134519

The Happiness Connection  

Curiosity can conquer fear

I’m not a huge fan of winter. More accurately, I’m not a huge fan of the kinds of winters we have in the Okanagan.

I’d probably love a Hawaiian winter. But as a happiness enthusiast, I do the best I can to be positive during the winter months.

I’ve decided that the icy roads and sidewalks give me an opportunity to for physical adventure that I might not consciously choose.

During the most recent cold snap, I had one of those adventures while driving. We live in a hilly area of town and as I approached the stop sign at the bottom of one of those hills, I realized that the road was like a sheet of ice.

I put all my winter driving knowledge into action, and managed to come to a stop, just in time to prevent my car from sliding onto the busy road at the bottom, but it was a narrow escape.

I took a deep breath to let my racing heart slow, and to let my hands and lower arms stop tingling. Does fear cause a sensation to sweep down your arms and into your hands?

I noticed this phenomenon years ago, but I didn’t think too much about it until recently when I came across a study on body mapping.

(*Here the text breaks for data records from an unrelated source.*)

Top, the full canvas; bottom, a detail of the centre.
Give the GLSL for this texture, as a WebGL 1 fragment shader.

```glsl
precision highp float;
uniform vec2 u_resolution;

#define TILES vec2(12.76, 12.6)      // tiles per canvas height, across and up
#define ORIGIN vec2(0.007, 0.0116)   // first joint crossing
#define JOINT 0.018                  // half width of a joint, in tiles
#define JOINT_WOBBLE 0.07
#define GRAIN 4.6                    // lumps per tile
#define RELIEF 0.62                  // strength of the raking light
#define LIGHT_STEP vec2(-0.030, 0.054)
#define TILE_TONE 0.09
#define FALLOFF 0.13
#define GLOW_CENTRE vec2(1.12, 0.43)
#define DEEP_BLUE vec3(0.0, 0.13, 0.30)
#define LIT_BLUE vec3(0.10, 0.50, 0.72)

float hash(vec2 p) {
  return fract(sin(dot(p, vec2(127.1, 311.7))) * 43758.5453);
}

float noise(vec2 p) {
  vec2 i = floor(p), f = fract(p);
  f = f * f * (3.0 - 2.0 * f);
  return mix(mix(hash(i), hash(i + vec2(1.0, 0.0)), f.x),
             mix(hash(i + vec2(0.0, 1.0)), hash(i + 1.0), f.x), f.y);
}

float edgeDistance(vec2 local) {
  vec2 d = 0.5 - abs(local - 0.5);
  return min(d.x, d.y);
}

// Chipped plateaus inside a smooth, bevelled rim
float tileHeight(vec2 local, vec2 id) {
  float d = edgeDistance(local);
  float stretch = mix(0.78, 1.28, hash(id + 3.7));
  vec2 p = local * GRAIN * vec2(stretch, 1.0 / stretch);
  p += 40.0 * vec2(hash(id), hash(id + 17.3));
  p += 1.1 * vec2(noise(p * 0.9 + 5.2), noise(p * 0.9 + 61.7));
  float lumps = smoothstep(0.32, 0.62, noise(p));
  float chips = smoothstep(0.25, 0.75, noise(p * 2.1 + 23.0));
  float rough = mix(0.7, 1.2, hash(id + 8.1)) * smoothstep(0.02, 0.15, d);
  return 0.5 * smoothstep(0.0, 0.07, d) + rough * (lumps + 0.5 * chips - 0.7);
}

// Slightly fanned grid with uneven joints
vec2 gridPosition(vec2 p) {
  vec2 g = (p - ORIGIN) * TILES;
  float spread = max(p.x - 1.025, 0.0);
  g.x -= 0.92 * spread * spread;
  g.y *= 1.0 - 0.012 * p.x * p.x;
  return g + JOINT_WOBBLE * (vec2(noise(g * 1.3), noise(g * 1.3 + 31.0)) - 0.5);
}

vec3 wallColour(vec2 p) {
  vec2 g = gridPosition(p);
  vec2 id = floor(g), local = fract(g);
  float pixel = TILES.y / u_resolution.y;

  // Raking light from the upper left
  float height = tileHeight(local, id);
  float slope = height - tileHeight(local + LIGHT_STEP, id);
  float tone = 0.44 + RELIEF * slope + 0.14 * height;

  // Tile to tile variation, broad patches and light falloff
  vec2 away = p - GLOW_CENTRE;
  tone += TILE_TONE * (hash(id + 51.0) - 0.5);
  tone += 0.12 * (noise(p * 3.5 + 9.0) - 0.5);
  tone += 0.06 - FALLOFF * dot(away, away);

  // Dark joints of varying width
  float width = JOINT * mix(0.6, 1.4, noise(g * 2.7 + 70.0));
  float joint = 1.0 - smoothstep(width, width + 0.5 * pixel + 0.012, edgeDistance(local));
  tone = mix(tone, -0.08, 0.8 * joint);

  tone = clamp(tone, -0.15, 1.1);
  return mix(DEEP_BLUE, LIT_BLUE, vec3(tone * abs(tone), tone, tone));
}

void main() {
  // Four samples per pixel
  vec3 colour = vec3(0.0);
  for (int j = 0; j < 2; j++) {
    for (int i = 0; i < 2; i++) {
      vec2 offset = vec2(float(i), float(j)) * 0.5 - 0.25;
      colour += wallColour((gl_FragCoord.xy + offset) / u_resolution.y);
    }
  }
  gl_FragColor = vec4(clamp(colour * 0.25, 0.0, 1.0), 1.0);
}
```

Bodily Maps of Emotions was published in 2013. A team of Finnish biomedical engineers wanted to know more about the link between emotional states and sensations in the body.

A group of 701 participants from Finland, Sweden, and Taiwan were shown emotional words, stories, movies, or facial expressions to induce one of fourteen feelings. To avoid bias, the name of the mood the participants were being exposed to was never used.

The researchers were interested in immediate, conscious reactions not in biological changes like body temperature, or heart rate.

To record these sensations, subjects were given two body silhouettes, and asked to colour the areas of their body where they felt an increase or decrease of activity, or sensation.

For example, I noticed an increase of activity in my head, chest, arms, and hands. I would have coloured these areas of the silhouettes red (high increase in activity) and yellow (very high increase in activity.)

If there were any areas with a decrease in sensation, or activity, I would colour them blue, or light blue.

There was individual variation on the areas of the silhouettes that were coloured, but when the researchers averaged the maps together, patterns emerged for the different feelings.

As you might expect, the research showed that the head was affected with every emotion, but there was only one feeling where the activity was decreased rather than increased.

Depression resulted in a lowering of sensation in the head, which might explain why people in this state find it difficult to engage with what is happening around them.

The body map for fear shows that I am not unique to having increased sensations in my hands and arms. In fact, many of the negative emotions showed increased activity in the hands.

Perhaps this happens to help us with the fight-flight response. You need to have your hands ready for movement if you plan to fight.

As this column is called the Happiness Connection, I would be remiss if I didn’t talk about the body map for happiness. This was the only emotion that showed an increase in activity in every part of the body, including the legs.

Maybe this explains why we jump for joy.

Love was a close second in this regard, although the legs were far less active.

I won’t attempt to describe the findings of the study for each emotion, but I’ll add the link, so you can look for yourself. http://www.pnas.org/content/111/2/646.full

An important question for any writer to ask themselves is “Who cares?”

I’ve shared this with you because I found it fascinating and expect that some of you will too, but there is another reason.

We know that if you smile, it will boost your feelings of happiness, even if the smile is fake. So, is it possible for you to boost your happiness by imagining an increase in sensation in your entire body?

I don’t know the answer to this question, but I think it is worth exploring. When I do my next meditation, I’m going to spend some time with this idea.

Does it matter whether I find a new way to boost happiness or not? No.

In face, as I write these words, I realize that the best lesson to take away from this column has nothing to do with body mapping. Happy people nurture their sense of curiosity, and that’s what the study into body mapping has given me an opportunity to do.

I encourage you to do the same. Find something that interests you, and make some time to be curious.



More The Happiness Connection articles

135442
About the Author

Reen Rose is an experienced, informative, and engaging speaker, author, and educator. She has worked for over three decades in the world of education, teaching children and adults in Canada and England.

Research shows that happy people are better leaders, more successful, and healthier than their unhappy counterparts, and yet so many people still believe that happiness is a result of their circumstances.

Happiness is a choice. Reen’s presentations and workshops are designed to help you become robustly happy. This is her term for happiness that can withstand challenge and change.

Reen blends research-based expertise, storytelling, humour, and practical strategies to both inform and inspire. She is a Myers Briggs certified practitioner, a Microsoft Office certified trainer and a qualified and experienced teacher.

Email Reen at [email protected]

Check out her websites at www.ReenRose.com, or www.ModellingHappiness.com



The views expressed are strictly those of the author and not necessarily those of Castanet. Castanet does not warrant the contents.

Previous Stories



52157


49332